(Records contained in a dataset)

*** Begin section ***

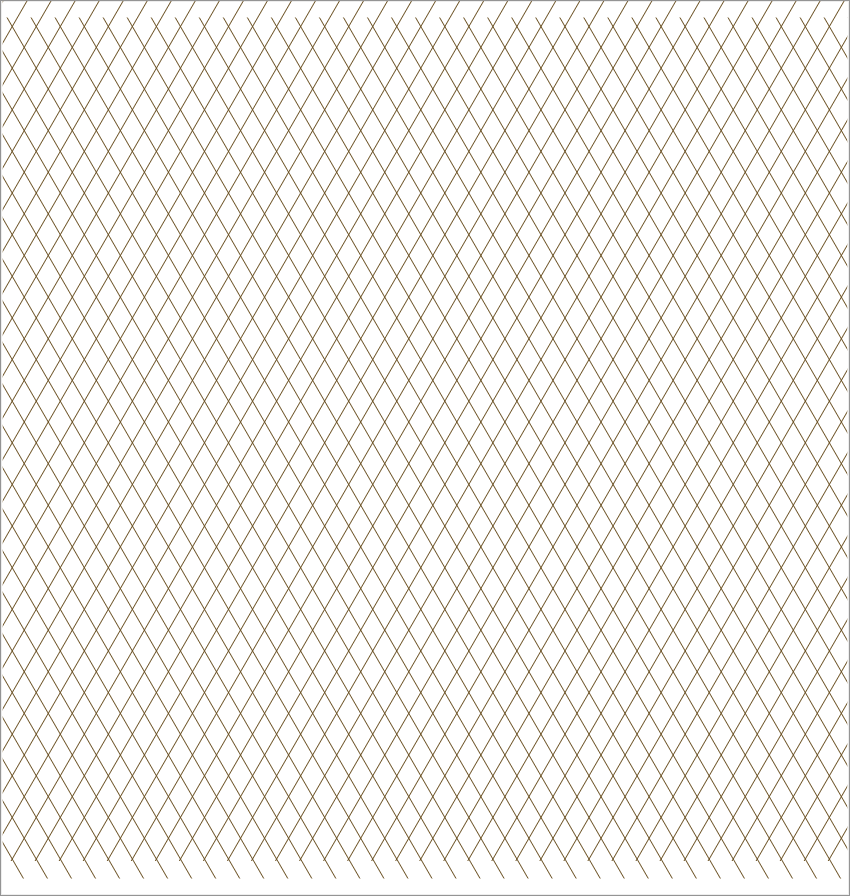
Give the GLSL for this pattern, as a Shadertoy shader.

```glsl
// Diamond trellis: two families of thin brown lines, at +60 and -60 degrees,
// cross on white. Each family is a periodic distance function cut to its own
// rectangle, so the line ends are staggered; a hairline frame runs round it.

// Lengths are in design units, with UNITS of them to the canvas height.
const float UNITS      = 768.0;
const float SPACING    = 20.6;      // horizontal step between parallel lines
const float ANGLE      = radians(60.0);
const float LINE_WIDTH = 0.77;
const float RISE_PHASE = 23.6;      // where a rising line meets the top edge
const float FALL_PHASE = -2.66;     // where a falling line meets the top edge
const vec2  RISE_SPAN  = vec2(-2.0, 738.0);   // depth range of rising lines
const vec2  FALL_SPAN  = vec2(15.0, 753.0);   // depth range of falling lines
const float SIDE_GAP   = 2.3;       // blank margin at left and right
const float FRAME_WIDTH = 1.0;

const vec3 PAPER = vec3(1.0);
const vec3 BROWN = vec3(0.40, 0.295, 0.11);
const vec3 FRAME = vec3(0.58);

// Share of a pixel at distance d covered by a stroke of the given width.
float strokeCoverage(float d, float width, float pixel) {
    float upper = min(d + 0.5 * pixel, 0.5 * width);
    float lower = max(d - 0.5 * pixel, -0.5 * width);
    return max(upper - lower, 0.0) / pixel;
}

// Soft mask for the interval from span.x to span.y.
float inside(float v, vec2 span, float pixel) {
    return clamp(min(v - span.x, span.y - v) / pixel + 0.5, 0.0, 1.0);
}

// Parallel slanted lines; lean is +1 for rising and -1 for falling.
float slantedLines(vec2 p, float lean, float phase, float pixel) {
    float across = p.x + lean * p.y / tan(ANGLE) - phase;
    float offset = (fract(across / SPACING + 0.5) - 0.5) * SPACING;
    return strokeCoverage(abs(offset) * sin(ANGLE), LINE_WIDTH, pixel);
}

void mainImage(out vec4 fragColor, in vec2 fragCoord) {
    float pixel = UNITS / iResolution.y;
    vec2 size = iResolution.xy * pixel;

    // x runs right, y is the depth below the top edge.
    vec2 p = vec2(fragCoord.x, iResolution.y - fragCoord.y) * pixel;

    // Both line families, each with its own vertical extent.
    float sides = inside(p.x, vec2(SIDE_GAP, size.x - SIDE_GAP), pixel);
    float rising = slantedLines(p, 1.0, RISE_PHASE, pixel)
                 * inside(p.y, RISE_SPAN, pixel) * sides;
    float falling = slantedLines(p, -1.0, FALL_PHASE, pixel)
                  * inside(p.y, FALL_SPAN, pixel) * sides;

    vec3 color = mix(PAPER, BROWN, rising);
    color = mix(color, BROWN, falling);

    // Hairline frame along the canvas edge.
    vec2 edge = min(p, size - p);
    float frame = clamp((FRAME_WIDTH - min(edge.x, edge.y)) / pixel + 0.5, 0.0, 1.0);
    color = mix(color, FRAME, frame);

    fragColor = vec4(color, 1.0);
}
```
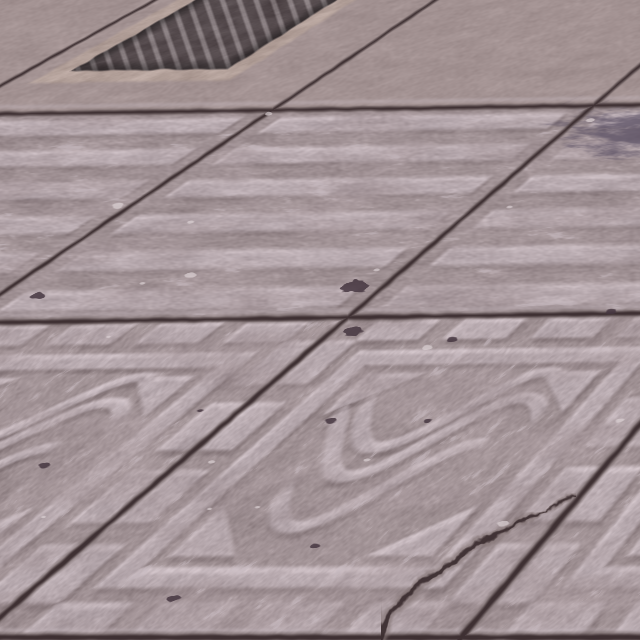
This texture is drawn by a Shadertoy shader. Its source:

```glsl
// Worn paving slabs in perspective: plain slabs with a drain at the back,
// ribbed slabs in the middle, slabs with frames and waves in front. Canvas
// points are projected to slab units, then relief, joints and dirt are laid on.
#define HORIZON 2.37      // height of the horizon
#define VANISH_X 2.708    // where the slanted joints meet
#define ROW_SCALE 8.83    // depth of the rows
#define COL_WIDTH 0.32    // slab width per unit of depth
#define SLANT 1.16        // lean of the slanted joints
#define JOINT 0.0033      // half width of a joint
#define RIBS 6.0          // ribs on a ribbed slab
#define WEAR 0.75         // how far the relief is rubbed away
#define GRAIN 0.16        // strength of the mottling

const vec3 STONE = vec3(0.655, 0.595, 0.61);
const vec3 PALE = vec3(0.77, 0.72, 0.745);
const vec3 DIRT = vec3(0.51, 0.45, 0.45);
const vec3 DARK = vec3(0.22, 0.165, 0.175);
const vec3 LEAF = vec3(0.27, 0.21, 0.25);

vec2 hash2(vec2 p) {
    p = vec2(dot(p, vec2(127.1, 311.7)), dot(p, vec2(269.5, 183.3)));
    return fract(sin(p) * 43758.55);
}

float corner(vec2 i, vec2 f, vec2 o) {
    return dot(hash2(i + o) * 2.0 - 1.0, f - o);
}

float noise(vec2 p) {   // gradient noise
    vec2 i = floor(p), f = p - i, u = f * f * (3.0 - 2.0 * f), e = vec2(0, 1);
    return mix(mix(corner(i, f, e.xx), corner(i, f, e.yx), u.x),
               mix(corner(i, f, e.xy), corner(i, f, e.yy), u.x), u.y);
}

float fbm(vec2 p) {
    float sum = 0.0, amp = 1.0;
    for (int i = 0; i < 4; i++) {
        sum += amp * noise(p);
        p = mat2(1.6, 1.2, -1.2, 1.6) * p + 7.3;
        amp *= 0.6;
    }
    return sum;
}

// Soft stripe around distance zero
float stripe(float d, float w, float soft) {
    return 1.0 - smoothstep(w - soft, w + soft, abs(d));
}

// Canvas point to slab units: x counts columns, y counts rows
vec2 toSlab(vec2 p) {
    float depth = HORIZON - p.y;
    float tilted = depth + 0.0143 * (p.x - 0.544) * smoothstep(0.0, 0.5, p.y);
    return vec2((p.x - VANISH_X + SLANT * depth) / (COL_WIDTH * depth),
                ROW_SCALE / tilted - 3.732);
}

// Square frame, edge blocks, corner triangles and three waves
float ornament(vec2 f) {
    vec2 a = abs(f - 0.5);
    float ring = max(a.x, a.y), along = min(a.x, a.y);
    float h = stripe(ring - 0.345, 0.028, 0.008);
    h = max(h, stripe(ring - 0.45, 0.04, 0.008) * stripe(fract(along * 4.5) - 0.5, 0.36, 0.04));
    h = max(h, smoothstep(0.42, 0.44, a.x + a.y) * smoothstep(0.295, 0.28, ring));
    vec3 shift = vec3(-0.15, 0.0, 0.09);
    float phase = 13.1 * (f.x - 0.66), slope = 1.64 * sin(phase);
    for (int i = 0; i < 3; i++) {
        float d = (f.y - 0.57 - shift[i] - 0.125 * cos(phase)) / sqrt(1.0 + slope * slope);
        h = max(h, stripe(d, 0.018, 0.008) * stripe(f.x - 0.49, 0.25 - abs(shift[i]) * 0.5, 0.02));
    }
    return h;
}

float relief(vec2 q) {
    vec2 f = fract(q);
    float ribs = stripe(fract(f.y * RIBS) - 0.5, 0.25, 0.1) * stripe(f.x - 0.5, 0.44, 0.01);
    return q.y < 0.0 || q.y > 2.0 ? 0.0 : q.y < 1.0 ? ornament(f) : ribs;
}

// Ragged flat scrap, 1 inside
float scrap(vec2 d, float size, float soft) {
    d = vec2(d.x - 0.5 * d.y, d.y * 2.0);
    float edge = size * (1.0 + 0.7 * noise(d * 90.0 + size * 900.0));
    return 1.0 - smoothstep(-soft, soft, length(d) - edge);
}

// One scrap in some cells of a grid
float scatter(vec2 p, float cells, float size, float share, float soft) {
    vec2 c = floor(p * cells), r = hash2(c + 3.0);
    vec2 center = (c + 0.2 + 0.6 * hash2(c)) / cells;
    return step(r.y, share) * scrap(p - center, size * (0.5 + r.x), soft);
}

void mainImage(out vec4 fragColor, in vec2 fragCoord) {
    vec2 p = fragCoord / iResolution.xy, q = toSlab(p);
    float aa = 1.2 / iResolution.y, depth = HORIZON - p.y;

    // Mottled stone, streaked along the slabs
    vec2 dir = normalize(vec2(1.0, q.y < 1.0 ? 0.75 : q.y < 2.0 ? 0.03 : 0.3));
    vec2 s = vec2(dot(p, dir), dot(p, vec2(-dir.y, dir.x)));
    float blotch = fbm(q * vec2(4, 7)), streak = fbm(s * vec2(18, 75));
    float mottle = 0.3 * blotch + 0.42 * streak + 0.4 * noise(s * vec2(110, 260));
    float front = step(q.y, 2.0);
    vec3 col = mix(vec3(0.635, 0.57, 0.57), STONE, front);

    // Relief, partly rubbed away, lit from the upper left
    float h = relief(q), lit = h - relief(q + vec2(-0.012, 0.018));
    float keep = 1.0 - WEAR * smoothstep(-0.3, 0.5, fbm(q * vec2(3, 6) + 20.0));
    col = mix(col, mix(DIRT, PALE, 0.38 + 0.5 * h), 0.75 * keep * front);
    col += 0.07 * lit * keep + GRAIN * mottle * (0.6 + 0.4 * front);
    col = mix(col, PALE, 0.6 * front * smoothstep(0.3, 0.7, streak + 0.4 * blotch));

    // Bluish stain
    float stain = length((p - vec2(0.98, 0.795)) / vec2(0.12, 0.05)) + 0.8 * streak;
    col = mix(col, vec3(0.36, 0.32, 0.40), 0.75 * smoothstep(1.0, 0.1, stain));

    // Joints: pale rim, dirty border, dark core
    vec2 j = (q - floor(q + 0.5)) * vec2(0.65 * COL_WIDTH * depth, depth * depth / ROW_SCALE);
    j += 0.0015 * noise(p * 45.0);
    float w = JOINT * mix(1.1, 0.6, p.y) * (1.0 + 0.5 * noise(p * 25.0));
    float gap = min(abs(j.x), abs(j.y) * 0.9);
    col = mix(col, PALE, 0.35 * stripe(j.y - 0.011, 0.003, 0.003));
    col = mix(col, DIRT * 0.85, 0.55 * smoothstep(w * 3.0, w, gap));
    col = mix(col, DARK, 0.92 * stripe(gap, w, aa + 0.0008));

    // Drain: pale frame around a dark grate with leaning bars
    float drain = max(abs(q.x + 1.603) - 0.253, 2.03 - 0.9 * q.y) + 0.012 * noise(p * 40.0);
    col = mix(col, vec3(0.72, 0.645, 0.61) + 0.12 * streak, 0.75 * stripe(drain - 0.03, 0.035, 0.012));
    float bars = stripe(fract((p.x + 0.35 * p.y) * 38.0) - 0.5, 0.16, 0.1);
    vec3 grate = vec3(0.33, 0.29, 0.30) + 0.2 * bars + 0.08 * streak;
    grate *= 0.65 + 0.35 * smoothstep(0.0, 0.07, -drain);
    col = mix(col, grate, smoothstep(0.008, -0.008, drain));

    // Crack across the front slab
    float t = clamp((p.x - 0.595) / 0.3, 0.001, 1.0), bend = 0.45 * pow(t, -0.4);
    float crack = (p.y - 0.225 * pow(t, 0.6) + 0.012 * fbm(p * 22.0)) / sqrt(1.0 + bend * bend);
    float cw = 0.0035 * (1.0 + 1.2 * noise(p * 30.0)) * (1.15 - 0.6 * t);
    float span = step(0.595, p.x) * step(p.x, 0.9);
    col = mix(col, DIRT, 0.6 * span * stripe(crack, cw * 2.5, cw));
    col = mix(col, DARK, 0.9 * span * stripe(crack, cw, aa));

    // Dark leaves and pale flecks
    float leaf = max(scatter(p, 5.0, 0.01, 0.5, aa), scrap(p - vec2(0.555, 0.552), 0.02, aa));
    col = mix(col, LEAF, 0.85 * leaf);
    col = mix(col, vec3(0.86, 0.82, 0.83), 0.7 * scatter(p + 3.0, 8.0, 0.006, 0.3, aa));

    fragColor = vec4(clamp(col, 0.0, 1.0), 1.0);
}
```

*** End section ***

EXERCISE DESCRIPTION: Take every line above where "from" appears and copy it.

RESPONSE TO THIS EXERCISE:
// Soft mask for the interval from span.x to span.y.
    // Relief, partly rubbed away, lit from the upper left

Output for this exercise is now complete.